With the economic calendar clear for the rest of the day, FX crosses will likely remain in consolidation mode in the absence of European headlines as liquidity declines ahead of the U.S. Presidential elections.
"The lasting impact from today's data may be dampened somewhat by proximity of the U.S. elections (and subsequent budget negotiations), while growth could clearly lose some momentum, at least temporarily, as the economic impact of Hurricane Sandy hits home," says the Wells Fargo team. "Even with these qualifiers, however, our near-term bias is for some weakness in the yen and euro, and strength in most commodity and emerging currencies."

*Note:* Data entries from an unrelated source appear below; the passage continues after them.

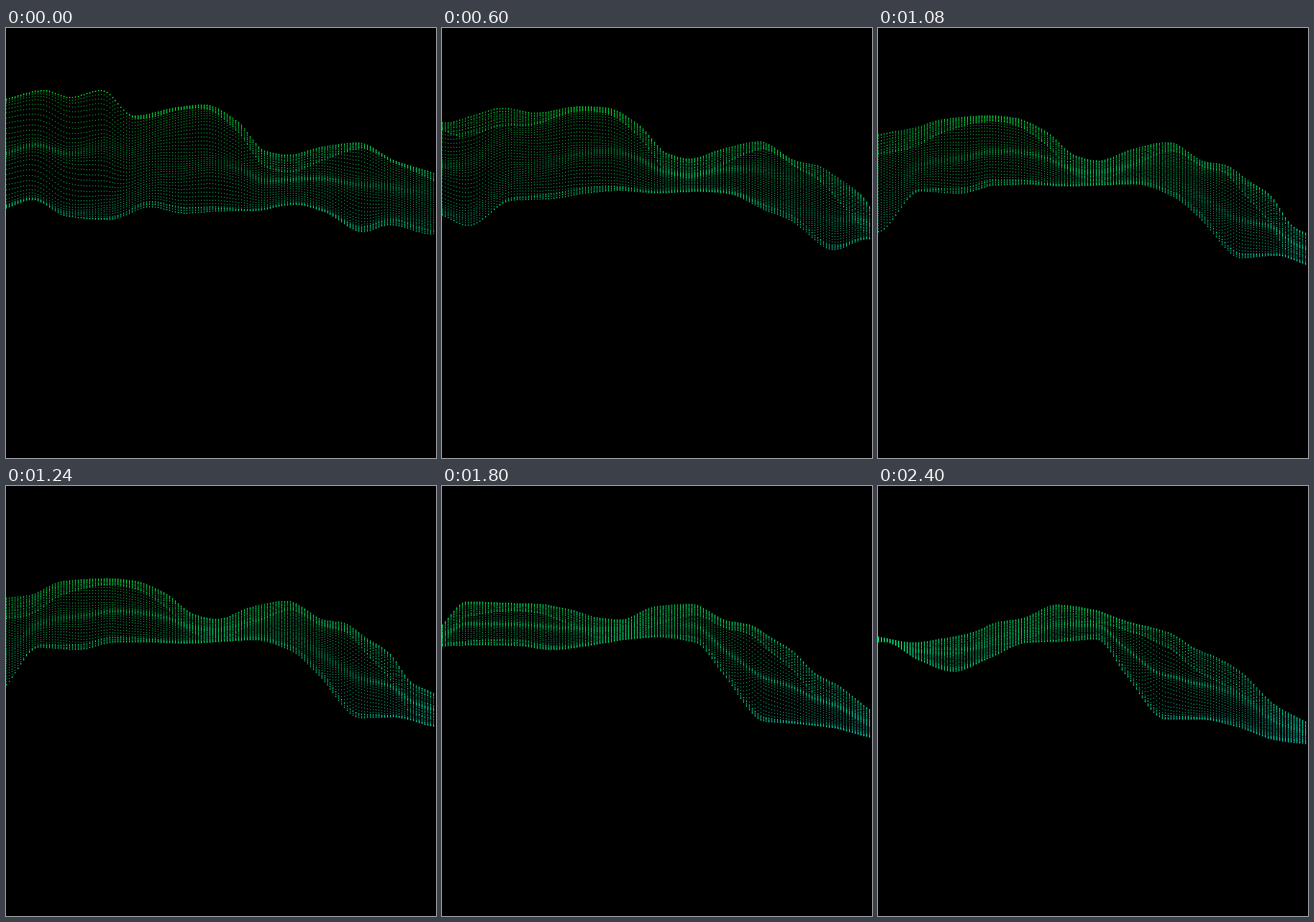
Animation, 748 px wide and 748 px high, one loop 2440 ms. Source, as an HTML page with a canvas:

```html
<!DOCTYPE html>
<html>
<head>
<meta charset="utf-8">
<style>
html, body { margin: 0; width: 100%; height: 100%; overflow: hidden; background: #000; }
canvas { display: block; }
</style>
</head>
<body>
<canvas id="stage" width="748" height="748"></canvas>
<script>
const ctx = document.getElementById('stage').getContext('2d');
const LOOP = 2440, STEP = 40, COLS = 150, ROWS = 50, GAP = 748 / 150, DRIFT = 0.1;
const { sin, cos, min, max, round, PI, TAU = 2 * PI } = Math;
const clamp = v => max(0, min(1, v));

// Crests and dips of each edge: place on the drifting cloth, then height at the
// start, middle and end of the loop.
const topKnots = [
  [0, 123, 200, 300], [65, 108, 215, 300], [110, 120, 193, 300], [165, 108, 185, 330],
  [222, 152, 163, 260], [300, 137, 158, 272], [345, 133, 162, 266], [400, 160, 184, 255],
  [450, 213, 222, 236], [490, 220, 231, 230], [550, 206, 210, 206], [612, 199, 199, 214],
  [675, 230, 232, 236], [712, 242, 238, 245], [748, 254, 262, 256], [790, 290, 290, 282],
  [830, 345, 343, 298], [870, 360, 362, 322], [930, 400, 400, 380], [990, 430, 425, 413],
];
const bottomKnots = [
  [0, 313, 400, 400], [45, 298, 345, 390], [105, 326, 357, 380], [180, 333, 281, 290],
  [250, 311, 285, 270], [310, 322, 272, 302], [370, 318, 271, 322], [430, 317, 273, 300],
  [500, 306, 270, 271], [555, 320, 268, 270], [620, 354, 288, 266], [668, 342, 330, 325],
  [740, 358, 402, 405], [800, 312, 400, 405], [860, 380, 415, 416], [930, 400, 430, 441],
  [990, 420, 440, 449],
];

// Height of every knot follows a parabola through its three values.
const knotsAt = (knots, k) => knots.map(([u, a, b, c]) => ({
  u, y: a * (1 - k) * (1 - 2 * k) + b * 4 * k * (1 - k) + c * k * (2 * k - 1),
}));

// Monotone cubic through the knots.
function curve(p) {
  const slope = i => (p[i + 1].y - p[i].y) / (p[i + 1].u - p[i].u);
  const tangent = i => {
    if (i === 0 || i === p.length - 1) return slope(max(0, i - 1));
    const a = slope(i - 1), b = slope(i);
    return a * b <= 0 ? 0 : 2 * a * b / (a + b);
  };
  return u => {
    let i = 0;
    while (i < p.length - 2 && u > p[i + 1].u) i++;
    const w = p[i + 1].u - p[i].u, k = (u - p[i].u) / w;
    return p[i].y + (p[i + 1].y - p[i].y) * k * k * (3 - 2 * k) +
      w * k * (1 - k) * ((1 - k) * tangent(i) - k * tangent(i + 1));
  };
}

function drawColumn(x, t, top, bottom) {
  const u = x + DRIFT * t;
  const height = max(0, bottom(u) - top(u));

  // The cloth folds over along its upper edge and slightly along its lower one.
  const ripple = clamp((x + 0.4 * t - 210) / 60) * (17 + 13 * sin((u - 400) / 57) + 0.005 * t);
  const corner = 40 * clamp((x - 600) / 150) * sin(PI * min(1, t / 1700));
  const upper = min(0.8 * height, ripple + corner);
  const lower = min(0.2 * height, 5 + 5 * sin(u / 60 + 3));
  const bunch = 0.03 + 0.012 * sin(u / 90), phase = u / 80 + t / 700;

  for (let r = 0; r < ROWS; r++) {
    const v = r / (ROWS - 1), w = (v - 0.2) / 0.72;
    let y = top(u);
    if (w < 0) y += upper * (1 + cos(PI * v / 0.2)) / 2;
    else if (w > 1) y += height - lower * (1 - cos(PI * (v - 0.92) / 0.08)) / 2;
    else y += height * clamp(w - bunch * (sin(2 * TAU * w + phase) - sin(phase)) - 0.03 * sin(2 * TAU * w));
    ctx.fillStyle = `rgb(0,240,${round(y / 2 - 10)})`;
    ctx.fillRect(round(x), round(y), 1.25, 1.25);
  }
}

function frame(now) {
  const t = Math.floor(now % LOOP / STEP) * STEP, k = t / (LOOP - STEP);
  const top = curve(knotsAt(topKnots, k)), bottom = curve(knotsAt(bottomKnots, k));
  ctx.fillStyle = '#000';
  ctx.fillRect(0, 0, 748, 748);
  for (let c = 0; c < COLS; c++) drawColumn(c * GAP, t, top, bottom);
  requestAnimationFrame(frame);
}
requestAnimationFrame(frame);
</script>
</body>
</html>
```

Euro Falls To Test 200-Day SMA, Key Support
The euro continued to lose ground versus the dollar amid persistent doubts about the continuation of the Greek bailout. EUR/USD dropped over 100 pips throughout the day, hitting a low of 1.2835 and turning the immediate outlook pretty negative. The EUR/USD was last down 0.7% at 1.2845.
A break below the 200-day SMA around 1.2835 would mount pressure on the cross, while loss of 1.2800 could define a longer-term direction, since that support has held for over two months. However, if the moving average proves strong enough to contain the dip, it will provide relief to the cross and the euro could return to 1.2900, and even 1.3000 at the beginning of next week.
Karen Jones, analyst at Commerzbank, notes that short-term technical studies would be hinting an upside ahead, probably targeting the area at 1.3025/45 and 1.3122 in the near term. She expects "failure here and remain negative -- attention remains on the 1.2803/32 (200-day MA and October low). Failure here would be viewed as negative, and target 1.2472/33."
How Presidential Elections Could Affect The USD?
Looking ahead, the U.S. Presidential elections could affect financial assets. In this regard, the Danske Bank team argues that in the short term, the probability of a smooth disarming of the fiscal cliff is seen as essential for risk markets. "A split congress is the most likely outcome (Base case: Barack Obama wins with a split congress. Risk 2 case: Mitt Romney wins with a split congress) and the outcome that would be a key near-term challenge for risk markets and supportive of government bonds and the USD."
However, besides the fiscal cliff, there are many unanswered questions for investors when it comes to the medium-term consequences of the U.S. elections, including monetary policy and regulation policies, that could bring some volatility for the USD.